Ahead of Observing Learning Week, here are a some thoughts on the benefits of observing colleagues’ practice…
Why bother with observation? Some people panic at the thought of being ‘judged’ or feel they need to spend hours planning a dazzling lesson, whilst others relish the opportunity to show off their skills.
But why should we bother?
Ten good reasons why we should engage with mutual observation:
- Research says that observing others has a measurable positive impact on teachers’ professional development.
- It helps create a buzz about teaching and learning and reminds us all why we became teachers in the first place.
- Sharing good practice by watching each other is a powerful tool for disseminating what we do well.
- Mutual observation is not judgemental or evaluative so we can learn from each other in a non-threatening way.
- Conducted correctly it is a constructive process of mutual benefit.
- It helps create an atmosphere of trust between teachers and can encourage us to get to know other colleagues better.
- It gives us a legitimate reason to be nosey – fulfil your curiosity about what actually goes on in other parts of the school.
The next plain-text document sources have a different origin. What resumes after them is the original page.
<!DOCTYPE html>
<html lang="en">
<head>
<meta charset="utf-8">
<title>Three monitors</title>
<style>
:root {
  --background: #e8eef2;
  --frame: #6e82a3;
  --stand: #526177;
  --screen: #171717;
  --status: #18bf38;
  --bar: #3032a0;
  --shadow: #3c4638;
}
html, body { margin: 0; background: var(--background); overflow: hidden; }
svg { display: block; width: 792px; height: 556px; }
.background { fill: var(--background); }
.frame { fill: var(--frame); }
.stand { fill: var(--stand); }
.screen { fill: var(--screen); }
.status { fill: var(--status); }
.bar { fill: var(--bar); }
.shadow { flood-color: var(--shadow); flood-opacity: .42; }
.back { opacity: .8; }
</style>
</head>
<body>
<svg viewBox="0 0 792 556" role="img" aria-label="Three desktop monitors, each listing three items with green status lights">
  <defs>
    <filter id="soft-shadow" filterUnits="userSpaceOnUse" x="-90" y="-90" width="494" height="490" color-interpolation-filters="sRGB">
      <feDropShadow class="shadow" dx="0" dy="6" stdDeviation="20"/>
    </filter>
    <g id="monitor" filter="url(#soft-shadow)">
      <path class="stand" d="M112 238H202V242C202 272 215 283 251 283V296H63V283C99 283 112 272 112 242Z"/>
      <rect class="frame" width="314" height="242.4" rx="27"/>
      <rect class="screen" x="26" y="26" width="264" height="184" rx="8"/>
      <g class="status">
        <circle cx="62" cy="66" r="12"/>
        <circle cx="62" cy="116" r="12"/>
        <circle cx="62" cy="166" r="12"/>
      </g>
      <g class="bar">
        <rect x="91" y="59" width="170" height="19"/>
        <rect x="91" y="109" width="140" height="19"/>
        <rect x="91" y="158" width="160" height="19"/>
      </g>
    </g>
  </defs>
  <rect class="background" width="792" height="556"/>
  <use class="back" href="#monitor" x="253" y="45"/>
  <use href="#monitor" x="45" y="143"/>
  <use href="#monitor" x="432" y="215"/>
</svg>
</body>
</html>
Visit classrooms you have never seen before!
- MO helps generate a culture of openness and a willingness to address areas of our practice we are less confident with… and to improve them!
- Reflection – it makes us think about why we do what we do and helps us question habits that may not be benefiting our pupils.
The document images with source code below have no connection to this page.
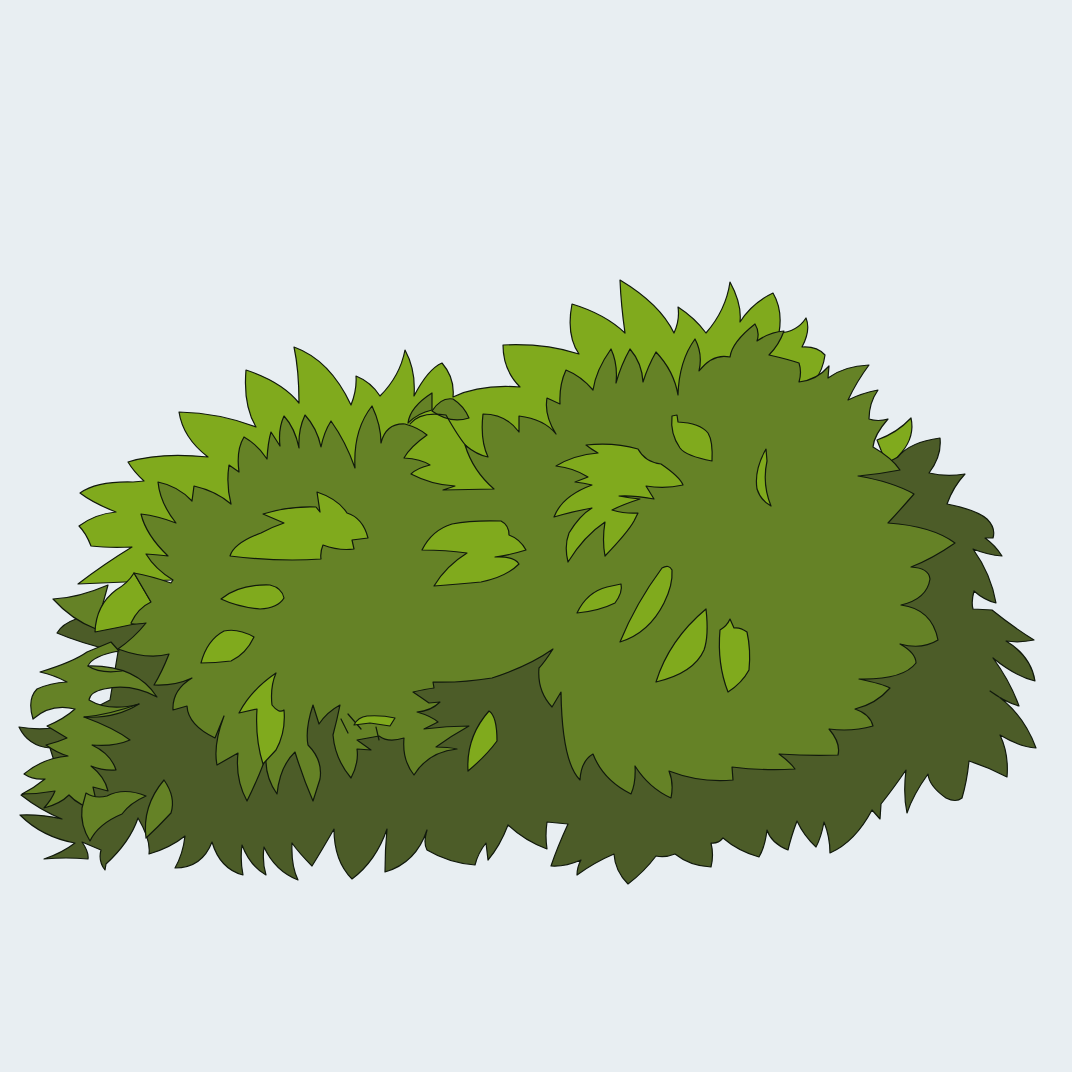
<!DOCTYPE html>
<html lang="en">
<head>
<meta charset="utf-8">
<title>Bush</title>
<style>
:root {
  --sky: #e8eef2;
  --leaf-dark: #4c5c28;
  --leaf-mid: #658226;
  --leaf-light: #80aa1d;
  --ink: #11190c;
}
html, body { margin: 0; height: 100%; overflow: hidden; background: var(--sky); }
.bush { display: block; width: 1072px; height: 1072px; background: var(--sky); stroke: var(--ink); stroke-width: 1.2; stroke-linejoin: round; stroke-linecap: round; }
.dark { fill: var(--leaf-dark); }
.mid { fill: var(--leaf-mid); }
.light { fill: var(--leaf-light); }
.vein { fill: none; }
</style>
</head>
<body>
<svg class="bush" viewBox="0 0 1072 1072" role="img" aria-label="Green leafy bush">
  <g id="back-leaves">
    <path class="light" d="M877 440Q897 433 911 418Q915 436 902 452L888 468Z"/>
    <path class="light" d="M78 584Q104 564 132 547Q108 548 91 546Q86 533 79 526Q95 514 116 512Q93 503 80 493Q97 481 133 482L144 481Q134 472 128 462Q160 452 208 457Q183 438 179 412Q220 413 256 427Q243 405 246 370Q282 382 299 403Q299 370 294 347Q330 360 351 405Q357 390 356 376Q371 382 380 396Q400 376 405 350Q416 370 414 396Q428 369 442 363Q455 378 453 397Q480 384 520 387Q503 370 503 345Q545 343 579 354Q566 335 572 304Q605 314 625 333Q621 305 620 280Q660 304 674 333Q680 320 678 307Q695 318 706 333Q726 310 730 282Q742 304 740 322Q752 303 773 293Q783 310 779 333Q797 332 806 318Q811 330 802 347Q817 346 825 355Q823 370 815 380L780 430L560 520L300 560L172 580Z"/>
  </g>

  <g id="shadow">
    <path class="dark" d="M860 477L898 457Q910 442 940 438Q942 456 929 473Q946 477 965 474Q953 487 947 504Q977 510 987 519Q996 528 993 538L985 538Q995 545 1002 556Q988 555 973 549Q991 574 996 603Q984 600 974 591Q971 602 973 609L992 610Q1013 627 1034 640Q1020 643 1006 641Q1031 656 1035 681Q1015 676 993 658Q1010 681 1019 706Q1005 702 990 691Q1022 710 1036 748Q1020 747 1000 735Q1009 754 1007 777Q988 767 969 761Q967 781 962 798Q956 803 946 798Q929 786 928 774Q913 795 907 813Q903 794 906 770Q893 789 881 804L880 819L872 810Q855 842 830 853Q830 837 824 822Q821 838 816 847Q804 836 797 821Q791 837 788 850Q771 843 767 830Q765 847 759 857Q738 851 723 838Q718 844 711 843Q714 855 711 867Q690 866 675 854Q665 858 656 856Q644 872 628 884Q615 871 614 854Q595 862 577 875Q577 867 581 860Q565 867 551 866Q557 848 568 824L547 822Q545 836 547 849Q525 841 508 825Q500 846 488 860L486 843Q478 853 475 865Q449 863 427 850Q423 843 427 830Q416 863 385 872Q385 850 387 829Q376 861 352 879Q334 861 334 829Q322 850 312 866Q299 853 292 843Q291 866 298 880Q275 871 264 847Q262 862 266 875Q250 866 242 845Q240 860 243 875Q220 869 212 842Q202 868 175 868Q183 854 185 836Q170 848 149 854Q151 840 138 818Q130 842 106 864L105 870Q98 861 101 850L82 842Q89 852 88 859Q66 857 44 859Q62 853 75 843Q42 837 20 815Q40 814 62 819Q40 810 21 795L60 780L50 748Q28 746 19 727Q35 730 55 728L110 700L118 652Q80 643 57 633Q62 624 76 619L150 590L500 540Z"/>
  </g>

  <g id="left-leaves">
    <path class="mid" d="M53 599Q78 598 108 585L96 629Q72 620 53 599Z"/>
    <path class="mid" d="M119 651Q92 656 88 666Q136 665 157 697Q131 683 104 689Q90 692 89 700Q109 712 139 704Q115 719 84 717Q114 728 130 740Q114 747 92 745Q111 754 116 770Q103 771 91 766Q105 777 108 791L93 787Q96 798 97 810Q79 806 69 795Q60 804 44 808Q52 799 55 791Q38 794 22 794Q34 788 45 779Q33 780 24 774Q43 758 68 756Q57 753 46 745Q58 742 67 738L47 726Q64 719 75 709Q51 703 33 719Q27 699 37 689Q50 683 67 682Q54 675 40 672Q73 662 87 652L111 642Z"/>
    <path class="mid" d="M90 841Q80 825 82 808L86 793Q95 799 107 796Q124 787 146 796Q130 803 122 814Q98 824 90 841Z"/>
    <path class="mid" d="M146 838Q142 806 164 780Q176 797 171 813Q158 827 146 838Z"/>
    <path class="vein" d="M88 666Q100 674 122 671M84 717Q108 715 139 704"/>
    <path class="light" d="M95 632Q96 605 116 590Q128 583 134 573L151 602Q145 611 144 622Q121 627 95 632Z"/>
  </g>

  <g id="foliage">
    <path class="mid" d="M173 580Q155 569 146 554Q160 555 168 556Q146 535 141 514Q158 516 176 523Q160 503 158 482Q178 486 192 501L194 486Q216 491 231 504Q226 485 229 465L239 472Q236 450 244 437Q258 445 267 459Q268 442 271 432L280 446Q278 429 284 416Q295 428 299 448Q298 430 305 415Q317 428 321 447Q324 432 331 421Q346 442 355 468Q353 430 372 406Q381 425 381 443Q386 423 405 424Q419 428 427 435Q410 447 404 458Q421 459 430 465Q417 468 411 474Q432 485 455 486L443 490L494 489Q473 471 465 445Q477 455 488 457Q480 440 483 414Q506 414 519 432L519 416Q544 419 556 434Q544 415 547 398L560 404Q559 385 566 370Q581 376 593 390Q596 370 611 349Q618 364 616 383Q621 365 630 349Q642 363 643 382Q648 366 656 352Q674 371 678 395Q679 361 695 339Q703 354 699 371Q713 353 730 357Q732 342 755 324Q760 332 757 341Q770 332 784 331Q779 345 769 355Q787 359 799 363Q802 372 799 382Q817 380 829 366L828 378Q844 366 869 365Q857 381 848 400Q862 393 878 390Q869 403 869 419Q878 422 888 419Q874 435 873 447Q892 458 900 470Q880 474 858 476Q893 482 914 494Q901 509 888 523Q932 526 955 543Q932 559 911 567Q929 568 930 579Q927 599 901 605Q932 609 938 640Q922 650 900 644Q916 653 916 663Q903 680 859 679Q883 684 890 688Q876 704 855 709Q870 714 873 726Q852 732 829 729Q841 743 838 755Q810 756 779 754Q790 762 795 769Q764 771 732 767L733 780Q700 783 669 771Q674 783 671 798Q649 788 635 766Q636 783 631 794Q603 780 593 754Q581 761 580 780Q562 762 561 692L552 707Q537 691 539 668Q544 663 553 649Q529 666 492 678Q461 683 433 682L434 688Q426 689 413 692Q422 698 429 703L440 702Q431 711 417 712Q431 716 438 722L424 729Q447 726 469 726Q451 736 436 747Q448 747 457 749Q428 752 414 775Q402 760 404 738Q388 743 379 736L357 740L371 750L357 749Q359 763 351 778Q335 759 333 735Q337 720 340 705Q327 712 319 724L313 705Q305 729 308 745Q323 760 320 779L313 801Q303 778 295 752Q280 766 277 794Q265 777 266 757Q258 779 247 801Q235 779 238 753L217 765Q213 745 224 716L215 738Q188 725 187 706L173 710Q172 690 192 678Q175 686 154 685Q162 672 169 654Q148 660 118 649Q134 638 146 623Q131 625 131 623Q138 608 151 602L134 573Q151 576 171 583Z"/>
    <path class="mid" d="M408 423Q410 407 432 393L432 410Q418 413 408 423Z"/>
    <path class="mid" d="M432 411Q441 397 453 399Q464 406 469 418Q450 424 432 411Z"/>
    <path class="vein" d="M410 424Q420 411 446 415Q459 438 467 447M341 719L348 733M348 714L361 729M376 727L379 740"/>
  </g>

  <g id="highlights" class="light">
    <path d="M230 556Q234 543 261 533Q272 527 284 523L263 514Q289 506 316 507L320 512L317 492Q338 499 347 513Q363 518 368 538L352 540L354 549Q339 551 323 545Q320 552 321 559Q279 562 230 556Z"/>
    <path d="M221 599Q239 584 270 585Q282 588 284 598Q278 608 260 609Q238 607 221 599Z"/>
    <path d="M201 663Q207 640 224 631Q238 628 254 637Q246 654 231 661Q215 663 201 663Z"/>
    <path d="M239 713Q251 690 276 673Q270 687 272 705Q279 714 284 710Q286 732 276 750L263 764Q255 739 257 709Z"/>
    <path d="M354 725Q358 717 367 716Q382 715 395 718L390 726L370 723Z"/>
    <path d="M468 771Q466 737 489 711Q497 716 497 741Q486 756 468 771Z"/>
    <path d="M422 550Q432 530 452 524Q472 520 501 521Q509 525 509 535Q520 539 526 550Q510 555 495 557Q514 556 519 564Q506 577 481 582Q460 584 434 586Q446 566 467 553Q446 550 422 550Z"/>
    <path d="M556 466Q574 455 598 453Q591 449 586 445Q614 442 638 449Q645 462 661 464Q680 477 683 485Q665 489 646 486L654 499Q632 495 619 496Q629 498 640 499Q624 504 612 510Q626 514 638 513L634 521Q628 532 605 556Q602 540 605 522Q584 536 568 562Q564 546 569 533Q580 515 592 508Q575 511 554 517Q562 496 592 485Q584 483 575 482L588 477Q574 468 556 466Z"/>
    <path d="M672 416L677 415L678 422Q700 423 708 433Q713 441 712 461Q686 456 680 448Q670 434 672 416Z"/>
    <path d="M766 449Q754 470 757 489Q761 501 771 506Q762 484 767 461Z"/>
    <path d="M577 613Q587 592 607 587L621 584Q623 592 615 603Q599 611 577 613Z"/>
    <path d="M620 642Q636 603 662 568Q669 564 672 570Q673 585 664 603Q649 633 620 642Z"/>
    <path d="M656 682Q669 640 706 609Q709 636 704 650Q694 673 656 682Z"/>
    <path d="M720 630Q727 626 730 619L734 628Q740 627 747 632Q751 650 749 670Q742 683 728 692Q717 664 720 630Z"/>
  </g>
</svg>
</body>
</html>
- MO helps create an ongoing dialogue about T&L which we can all participate in.
Some links to interesting articles on the benefits of peer observation: